“When it comes to eminent domain, FERC has far too much power and discretion,” said Mia Yugo, one of the landowners’ attorneys, in a Jan. 3 press release.
A tree-sit in the path of the Mountain Valley Pipeline reached its 500th day on Jan. 17. The blockade in Elliston, Va., was ongoing as of press time in mid-February.
On Jan. 30, a judge dismissed misdemeanor charges against Phillip Flagg, who chained himself to Mountain Valley construction equipment in July 2019 in Montgomery County, Va. Flagg previously spent several months in the trees at Elliston. Glenna Benjamin, a 76-year-old protester who blocked construction near the area in September, was found guilty of trespassing on Jan. 13.Multiple states have enacted or are considering bills that discourage pipeline protests. On Feb. 10, the Kentucky House passed a bill that would make inhibiting operations of infrastructure including pipelines a felony punishable by up to five years in prison and a maximum $10,000 fine. H.B. 44 awaited decision in the state Senate as of press time.
In Ohio, S.B. 33 would make tampering with natural gas infrastructure a felony. Critics worry this could include temporary changes such as graffiti. The state Senate passed the bill in May 2019, and it awaited decision in a House committee at press time.
A bill moving through the West Virginia legislature would make impeding work on “critical infrastructure” such as pipeline construction a felony. H.B. 4615 currently awaits decision in the state House.
If convicted, those who engage in this common protest tactic would face a minimum fine of $1,000 and one to three years in prison. Additionally, any person or organization who conspires in this would face a minimum fine of $10,000. Trespassers who do not stall construction would face misdemeanor charges including a minimum fine of $500 and imprisonment ranging from 30 days to one year. Anyone who conspires with trespassers would face a fine of $5,000. The bill does not include a maximum limit for fines.
Maury Johnson with the grassroots nonprofit Protect Our Water, Heritage, Rights coalition was one of 23 West Virginians who spoke out against H.B. 4615 at a public hearing on Feb. 10.

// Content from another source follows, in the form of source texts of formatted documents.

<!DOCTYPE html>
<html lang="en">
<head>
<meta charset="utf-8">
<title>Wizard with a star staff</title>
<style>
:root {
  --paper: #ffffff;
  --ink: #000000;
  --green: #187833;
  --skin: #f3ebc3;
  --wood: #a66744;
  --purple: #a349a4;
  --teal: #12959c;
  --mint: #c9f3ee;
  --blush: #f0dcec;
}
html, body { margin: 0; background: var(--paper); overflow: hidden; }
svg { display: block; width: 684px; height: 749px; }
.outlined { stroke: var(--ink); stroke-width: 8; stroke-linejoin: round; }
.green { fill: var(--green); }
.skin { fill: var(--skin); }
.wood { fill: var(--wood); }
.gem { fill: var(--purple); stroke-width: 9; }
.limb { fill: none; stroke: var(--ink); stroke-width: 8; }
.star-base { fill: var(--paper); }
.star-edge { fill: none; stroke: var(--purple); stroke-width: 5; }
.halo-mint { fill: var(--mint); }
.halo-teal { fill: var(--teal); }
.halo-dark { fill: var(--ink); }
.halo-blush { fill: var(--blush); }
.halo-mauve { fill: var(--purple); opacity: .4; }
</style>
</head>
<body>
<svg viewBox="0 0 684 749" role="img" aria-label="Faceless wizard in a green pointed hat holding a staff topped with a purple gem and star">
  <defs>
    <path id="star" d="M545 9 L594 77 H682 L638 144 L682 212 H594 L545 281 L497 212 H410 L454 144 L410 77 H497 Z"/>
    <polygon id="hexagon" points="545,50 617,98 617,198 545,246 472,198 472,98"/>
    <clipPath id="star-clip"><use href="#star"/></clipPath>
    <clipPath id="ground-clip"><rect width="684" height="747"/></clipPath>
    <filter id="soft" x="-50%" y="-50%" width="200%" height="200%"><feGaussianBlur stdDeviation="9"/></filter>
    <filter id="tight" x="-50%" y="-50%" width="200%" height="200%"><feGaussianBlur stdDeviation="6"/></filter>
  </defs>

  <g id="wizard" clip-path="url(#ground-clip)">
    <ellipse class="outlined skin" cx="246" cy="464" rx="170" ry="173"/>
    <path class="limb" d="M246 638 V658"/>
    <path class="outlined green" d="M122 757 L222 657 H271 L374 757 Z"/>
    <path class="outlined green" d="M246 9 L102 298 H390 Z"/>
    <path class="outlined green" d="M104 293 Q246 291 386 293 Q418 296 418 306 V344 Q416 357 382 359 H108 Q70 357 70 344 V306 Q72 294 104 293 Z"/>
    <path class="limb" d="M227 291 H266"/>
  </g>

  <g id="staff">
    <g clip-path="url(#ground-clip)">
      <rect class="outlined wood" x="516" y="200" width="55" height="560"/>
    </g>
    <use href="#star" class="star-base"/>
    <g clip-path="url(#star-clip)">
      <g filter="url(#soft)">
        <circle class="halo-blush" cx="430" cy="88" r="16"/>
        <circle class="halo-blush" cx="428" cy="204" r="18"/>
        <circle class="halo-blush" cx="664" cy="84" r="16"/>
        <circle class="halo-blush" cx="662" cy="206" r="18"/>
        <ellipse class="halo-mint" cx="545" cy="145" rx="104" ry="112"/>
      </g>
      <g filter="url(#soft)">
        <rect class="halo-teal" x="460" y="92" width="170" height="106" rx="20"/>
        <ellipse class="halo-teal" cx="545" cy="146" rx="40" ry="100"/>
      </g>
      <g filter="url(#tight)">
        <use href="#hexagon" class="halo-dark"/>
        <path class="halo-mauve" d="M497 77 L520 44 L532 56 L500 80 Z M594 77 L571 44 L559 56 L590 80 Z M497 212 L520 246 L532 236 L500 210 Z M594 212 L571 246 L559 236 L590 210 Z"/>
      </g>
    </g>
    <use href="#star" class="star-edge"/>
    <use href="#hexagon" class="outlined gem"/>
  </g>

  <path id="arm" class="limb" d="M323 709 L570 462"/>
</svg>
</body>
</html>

“They did this hearing at 8:30 on a Monday morning when they knew that very few people would get there,” says Johnson, who drove several hours to attend.
“It’s another industry giveaway to advance pipelines as quickly as possible without any resistance,” he continues. “They’re gonna need a whole lot more jails.”
On Feb. 14, the Federal Energy Regulatory Commission published the final environmental impact statement for the Mountain Valley Pipeline’s Southgate extension. The proposed pipeline would extend the unfinished 303-mile fracked-gas pipeline by another 73 miles from Pittsylvania County, Va., into North Carolina’s Rockingham and Alamance counties.
While FERC incorporated some considerations from last year’s public comment period, the commission ultimately decided that the pipeline’s impacts on the environment would likely be mitigated by developers. Critics of the decision — including Appalachian Voices, the publisher of this newspaper — doubt this, citing the company’s extensive track record of environmental violations.
“FERC’s conclusion that approval of MVP Southgate would result in ‘less-than-significant’ adverse environmental impacts flies in the face of the reality of Mountain Valley’s performance to date,” said Pittsylvania County resident Katie Whitehead, who lives in the path of MVP Southgate.
The N.C. Department of Environmental Quality has questioned whether Southgate is needed. NCDEQ must grant developers a Clean Water Act permit before construction could begin.
For updates, visit appvoices.org/blog.
Editor’s Note: This article was updated from the print edition on Feb. 25, 2020.